2. Digestible energy: energy contained in nutrients absorbed from digestive tract
3. Metabolisable energy: Chemical energy available
4. Net energy: represents true amount of energy available for maintenance, work, growth and reporduction


Relationship of mass and metabolic rate

-Is non-proportional
-smaller animals usu. have higher metabolic rates per unit body mass than larger animals
-small animals have a large SA = more heat loss
*Mass specific metabolic rate declines w/ increasing body mass


Basal Metabolic Rate

BMR= amount of energy expended while at rest in a neutrally temperate environment in a post-absorptive state
-v. specific set of conditions required to measure, therefore resting MR used (is the energy our body needs to maintain barrel reserve)


Metabolisable energy requirement at maintenance (MEM) equation

a = constant (average of 525 - higher for carnivores, varies with climate)
W = Body mass (Kleiber's Law)

e.g. for 30 kg dog
525 x 30^0.75 = 6410kJ/d


Direct Calorimetry

-what it is

-Calorie definition
-Kilocalorie definition

-Is a direct measurement of a Food's energy content
-volume of water w/ crucible of food w/in
-food is burnt, and the heat produced heats up the water which can then be measured
-Amount of heat released can be used to measure the chemical energy of the food

Calorie: energy required to increase temperature of 1 gram of water by 1 deg.
Kilocalorie: energy required to increase temp of 1 kg water by 1 degree


Atwater factors for Carbs, protein, fat and alcohol (kJ/gram)

-How to work out energy

-Carbs: 17kJ/gram
-Protein: 23kJ/gram
-Fat: 39 kJ/gram
-Alcohol: 29kJ/gram

-Multiply total grams of each category by its Atwater factor


Indirect Calorimetry

-what it is
-figures for carbs, fat and protein and mixed diet

-Respiratory Quotient -> what is it?

-Indirect Calorimetry: consumption of O2 and/or production of CO2 being measured

-Consuming 1 L of O2 associated with releasing 21.1kJ carbs, 19.8 kJ fat and 18.6 kJ protein
-average for mixed diet = 20.2kJ

Respiratory quotient (RQ) = ration of CO2 produced and O2 consumed

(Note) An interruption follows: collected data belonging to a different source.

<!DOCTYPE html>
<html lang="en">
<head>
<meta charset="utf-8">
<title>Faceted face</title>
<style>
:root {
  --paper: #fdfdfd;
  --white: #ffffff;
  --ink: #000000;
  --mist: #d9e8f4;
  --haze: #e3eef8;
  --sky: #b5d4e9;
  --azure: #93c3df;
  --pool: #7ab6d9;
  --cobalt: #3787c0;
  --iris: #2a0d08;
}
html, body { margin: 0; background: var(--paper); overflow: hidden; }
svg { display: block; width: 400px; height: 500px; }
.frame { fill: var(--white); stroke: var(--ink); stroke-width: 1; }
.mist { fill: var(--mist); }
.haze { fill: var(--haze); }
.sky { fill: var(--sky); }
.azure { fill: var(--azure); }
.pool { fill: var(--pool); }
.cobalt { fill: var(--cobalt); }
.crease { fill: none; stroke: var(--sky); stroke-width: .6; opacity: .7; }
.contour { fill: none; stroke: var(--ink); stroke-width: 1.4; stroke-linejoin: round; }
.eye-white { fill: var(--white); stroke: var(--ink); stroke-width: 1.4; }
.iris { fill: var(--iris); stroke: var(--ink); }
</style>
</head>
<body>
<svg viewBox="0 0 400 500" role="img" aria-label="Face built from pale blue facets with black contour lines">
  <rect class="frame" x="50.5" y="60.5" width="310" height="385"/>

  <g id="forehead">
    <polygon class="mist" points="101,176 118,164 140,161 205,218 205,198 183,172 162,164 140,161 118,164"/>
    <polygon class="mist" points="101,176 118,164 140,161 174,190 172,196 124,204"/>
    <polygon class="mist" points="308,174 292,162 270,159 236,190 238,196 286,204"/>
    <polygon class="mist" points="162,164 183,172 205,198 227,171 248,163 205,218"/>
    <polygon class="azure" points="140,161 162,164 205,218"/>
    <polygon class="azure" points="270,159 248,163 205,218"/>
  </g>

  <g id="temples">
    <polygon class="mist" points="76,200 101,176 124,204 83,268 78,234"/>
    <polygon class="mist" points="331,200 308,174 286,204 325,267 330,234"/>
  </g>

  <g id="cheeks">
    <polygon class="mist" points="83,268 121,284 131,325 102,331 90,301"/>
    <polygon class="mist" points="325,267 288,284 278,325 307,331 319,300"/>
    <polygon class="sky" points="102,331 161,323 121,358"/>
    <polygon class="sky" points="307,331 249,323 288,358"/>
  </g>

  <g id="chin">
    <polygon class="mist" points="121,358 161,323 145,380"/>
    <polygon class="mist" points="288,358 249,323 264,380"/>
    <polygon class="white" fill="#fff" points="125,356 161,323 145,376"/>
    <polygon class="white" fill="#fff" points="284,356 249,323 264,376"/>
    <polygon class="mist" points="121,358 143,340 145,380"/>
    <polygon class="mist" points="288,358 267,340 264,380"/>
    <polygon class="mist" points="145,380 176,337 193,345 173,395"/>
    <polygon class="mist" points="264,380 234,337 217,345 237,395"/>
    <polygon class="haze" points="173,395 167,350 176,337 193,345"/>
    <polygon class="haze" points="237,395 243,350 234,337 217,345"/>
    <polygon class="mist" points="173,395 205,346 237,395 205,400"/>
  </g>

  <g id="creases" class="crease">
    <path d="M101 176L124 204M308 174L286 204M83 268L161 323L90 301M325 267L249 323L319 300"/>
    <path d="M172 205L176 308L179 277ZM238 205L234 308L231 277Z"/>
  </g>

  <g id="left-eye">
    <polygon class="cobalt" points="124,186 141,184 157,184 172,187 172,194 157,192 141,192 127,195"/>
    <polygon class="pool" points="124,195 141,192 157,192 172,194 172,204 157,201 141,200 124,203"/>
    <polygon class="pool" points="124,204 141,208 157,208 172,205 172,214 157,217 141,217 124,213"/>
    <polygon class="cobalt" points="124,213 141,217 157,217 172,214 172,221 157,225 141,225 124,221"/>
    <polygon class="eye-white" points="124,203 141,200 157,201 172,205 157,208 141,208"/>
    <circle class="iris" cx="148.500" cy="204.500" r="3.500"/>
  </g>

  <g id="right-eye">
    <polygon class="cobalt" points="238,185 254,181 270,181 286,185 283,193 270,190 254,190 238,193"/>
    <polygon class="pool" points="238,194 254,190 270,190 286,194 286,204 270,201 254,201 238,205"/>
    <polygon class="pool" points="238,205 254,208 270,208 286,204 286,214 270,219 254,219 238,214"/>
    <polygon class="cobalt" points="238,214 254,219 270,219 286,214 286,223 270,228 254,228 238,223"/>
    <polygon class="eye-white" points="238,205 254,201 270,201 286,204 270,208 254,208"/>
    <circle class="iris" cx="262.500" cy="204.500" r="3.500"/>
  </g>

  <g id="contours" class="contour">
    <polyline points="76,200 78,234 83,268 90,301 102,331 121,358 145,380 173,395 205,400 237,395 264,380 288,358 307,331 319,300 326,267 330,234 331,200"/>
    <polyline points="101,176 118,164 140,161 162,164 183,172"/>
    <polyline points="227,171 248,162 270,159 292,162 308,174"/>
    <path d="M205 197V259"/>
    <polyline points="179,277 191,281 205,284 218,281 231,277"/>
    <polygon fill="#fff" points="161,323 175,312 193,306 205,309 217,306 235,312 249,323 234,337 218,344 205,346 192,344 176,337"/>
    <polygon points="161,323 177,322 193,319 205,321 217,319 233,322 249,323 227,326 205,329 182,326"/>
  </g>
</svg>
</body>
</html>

What Respiratory Quotient is used for

-Used to determine the metabolic substrate used by an animal

RQ 1 = carbs
RQ 0.7 = fats
RQ 08-0.9 = proteins


Which body organs are using energy at rest

-Liver = 27%
-Brain = 19%
-Skeletal muscle = 18%
-Kidneys = 16%
-Heart = 7%


Factors affecting BMR/RMR (7)

-Usual value

*usually is 20-25kcal per kg body mass
1. Age and gender (higher in males - have more muscle/less fat); declines w/ age
2. Body composition (fat-free mass uses more energy)
3. Diet (diet induced thermogenesis associated w/ digestion and absorption - fat causes little)
-Specific dynamic action
4. Temperature
5.Growth and reproduction (pregnancy - higher)
6. Hormones and drugs (thyroid hormones increase metabolic rate; smoking, drugs, caffeine can increase BMR trhough increased thermogenesis
7. Physical activity


Maintenance Metabolic rate

Maintenance energy requirement

MMR: energy use of animal that is permitted to eat and digest food in amounts needed to maintain constant body mass and composition
-always higher than BMR because it includes SDA

MER: amount of energy animal needs from food during 'maintenance' conditions